Directions ▸ Which lines below contain "return"? Copy every one of them.

Data provided ▸
-- Opening Marker --

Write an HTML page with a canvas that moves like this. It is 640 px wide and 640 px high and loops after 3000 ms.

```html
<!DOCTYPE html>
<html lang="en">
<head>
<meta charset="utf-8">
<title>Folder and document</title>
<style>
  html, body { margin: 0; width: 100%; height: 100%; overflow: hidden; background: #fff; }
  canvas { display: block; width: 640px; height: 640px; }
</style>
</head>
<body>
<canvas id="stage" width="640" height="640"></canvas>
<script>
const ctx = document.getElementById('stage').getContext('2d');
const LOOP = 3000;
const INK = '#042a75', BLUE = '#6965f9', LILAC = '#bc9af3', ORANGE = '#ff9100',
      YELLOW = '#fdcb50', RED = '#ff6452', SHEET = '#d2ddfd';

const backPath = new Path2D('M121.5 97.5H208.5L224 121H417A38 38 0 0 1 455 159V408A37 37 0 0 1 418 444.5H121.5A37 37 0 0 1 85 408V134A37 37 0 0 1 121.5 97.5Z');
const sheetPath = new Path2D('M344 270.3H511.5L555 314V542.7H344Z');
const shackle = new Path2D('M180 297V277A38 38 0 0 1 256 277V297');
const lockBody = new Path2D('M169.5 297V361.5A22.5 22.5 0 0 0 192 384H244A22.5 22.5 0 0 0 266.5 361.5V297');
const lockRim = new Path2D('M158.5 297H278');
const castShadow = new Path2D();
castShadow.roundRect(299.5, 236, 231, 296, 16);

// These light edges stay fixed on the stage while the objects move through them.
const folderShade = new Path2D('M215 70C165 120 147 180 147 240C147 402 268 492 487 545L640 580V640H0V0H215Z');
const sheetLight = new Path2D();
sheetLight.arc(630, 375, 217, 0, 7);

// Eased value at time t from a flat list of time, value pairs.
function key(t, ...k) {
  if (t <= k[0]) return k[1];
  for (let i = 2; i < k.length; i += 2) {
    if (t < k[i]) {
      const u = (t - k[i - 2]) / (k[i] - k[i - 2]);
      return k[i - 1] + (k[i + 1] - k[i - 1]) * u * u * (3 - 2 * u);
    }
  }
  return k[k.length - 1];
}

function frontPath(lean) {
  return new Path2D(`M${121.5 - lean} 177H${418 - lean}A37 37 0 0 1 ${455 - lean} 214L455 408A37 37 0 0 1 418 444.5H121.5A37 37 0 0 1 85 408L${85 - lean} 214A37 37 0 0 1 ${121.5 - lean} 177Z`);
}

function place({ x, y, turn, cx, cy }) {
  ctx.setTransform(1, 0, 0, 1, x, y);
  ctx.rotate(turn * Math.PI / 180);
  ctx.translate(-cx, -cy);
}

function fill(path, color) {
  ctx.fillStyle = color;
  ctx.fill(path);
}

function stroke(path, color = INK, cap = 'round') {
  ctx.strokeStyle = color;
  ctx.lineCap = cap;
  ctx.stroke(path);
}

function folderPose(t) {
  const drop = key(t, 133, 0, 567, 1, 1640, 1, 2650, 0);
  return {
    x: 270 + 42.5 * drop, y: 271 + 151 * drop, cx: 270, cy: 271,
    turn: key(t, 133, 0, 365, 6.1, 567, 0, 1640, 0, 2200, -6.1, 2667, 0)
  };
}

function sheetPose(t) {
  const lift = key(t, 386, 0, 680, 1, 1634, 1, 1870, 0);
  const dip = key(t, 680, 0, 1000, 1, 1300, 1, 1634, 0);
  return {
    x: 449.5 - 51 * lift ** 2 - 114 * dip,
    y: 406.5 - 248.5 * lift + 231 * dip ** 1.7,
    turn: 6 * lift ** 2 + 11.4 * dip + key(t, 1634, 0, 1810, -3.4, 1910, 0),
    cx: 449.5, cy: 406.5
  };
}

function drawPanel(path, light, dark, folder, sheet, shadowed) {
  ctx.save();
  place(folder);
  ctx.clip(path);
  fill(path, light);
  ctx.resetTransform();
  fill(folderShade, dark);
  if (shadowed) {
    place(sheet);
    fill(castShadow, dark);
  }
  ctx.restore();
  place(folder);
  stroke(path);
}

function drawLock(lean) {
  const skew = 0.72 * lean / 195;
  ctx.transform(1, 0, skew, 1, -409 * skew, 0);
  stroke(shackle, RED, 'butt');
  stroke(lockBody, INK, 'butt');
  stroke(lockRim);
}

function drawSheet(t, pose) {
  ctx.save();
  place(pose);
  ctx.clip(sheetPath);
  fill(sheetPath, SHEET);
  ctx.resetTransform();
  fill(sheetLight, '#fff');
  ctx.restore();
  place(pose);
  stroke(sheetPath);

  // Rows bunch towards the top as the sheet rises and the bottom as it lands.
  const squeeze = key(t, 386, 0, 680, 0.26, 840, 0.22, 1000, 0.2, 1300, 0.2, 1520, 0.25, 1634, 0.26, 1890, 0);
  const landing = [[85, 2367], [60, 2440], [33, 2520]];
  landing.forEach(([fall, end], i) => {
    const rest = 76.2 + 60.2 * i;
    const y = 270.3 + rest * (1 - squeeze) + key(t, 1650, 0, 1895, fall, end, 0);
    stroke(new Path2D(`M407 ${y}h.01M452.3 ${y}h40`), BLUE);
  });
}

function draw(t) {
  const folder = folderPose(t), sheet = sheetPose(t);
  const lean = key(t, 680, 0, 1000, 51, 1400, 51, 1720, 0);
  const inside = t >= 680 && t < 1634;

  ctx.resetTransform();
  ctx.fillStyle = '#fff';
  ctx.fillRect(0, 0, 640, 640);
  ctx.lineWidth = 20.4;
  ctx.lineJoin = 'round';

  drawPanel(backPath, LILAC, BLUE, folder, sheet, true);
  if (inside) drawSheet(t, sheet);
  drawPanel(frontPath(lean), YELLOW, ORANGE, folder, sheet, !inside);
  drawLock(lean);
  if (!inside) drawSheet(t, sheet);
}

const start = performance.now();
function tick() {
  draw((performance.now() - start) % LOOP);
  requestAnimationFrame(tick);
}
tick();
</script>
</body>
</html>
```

-- Closing Marker --

Exercise response ▸
  if (t <= k[0]) return k[1];
      return k[i - 1] + (k[i + 1] - k[i - 1]) * u * u * (3 - 2 * u);
  return k[k.length - 1];
  return new Path2D(`M${121.5 - lean} 177H${418 - lean}A37 37 0 0 1 ${455 - lean} 214L455 408A37 37 0 0 1 418 444.5H121.5A37 37 0 0 1 85 408L${85 - lean} 214A37 37 0 0 1 ${121.5 - lean} 177Z`);
  return {
  return {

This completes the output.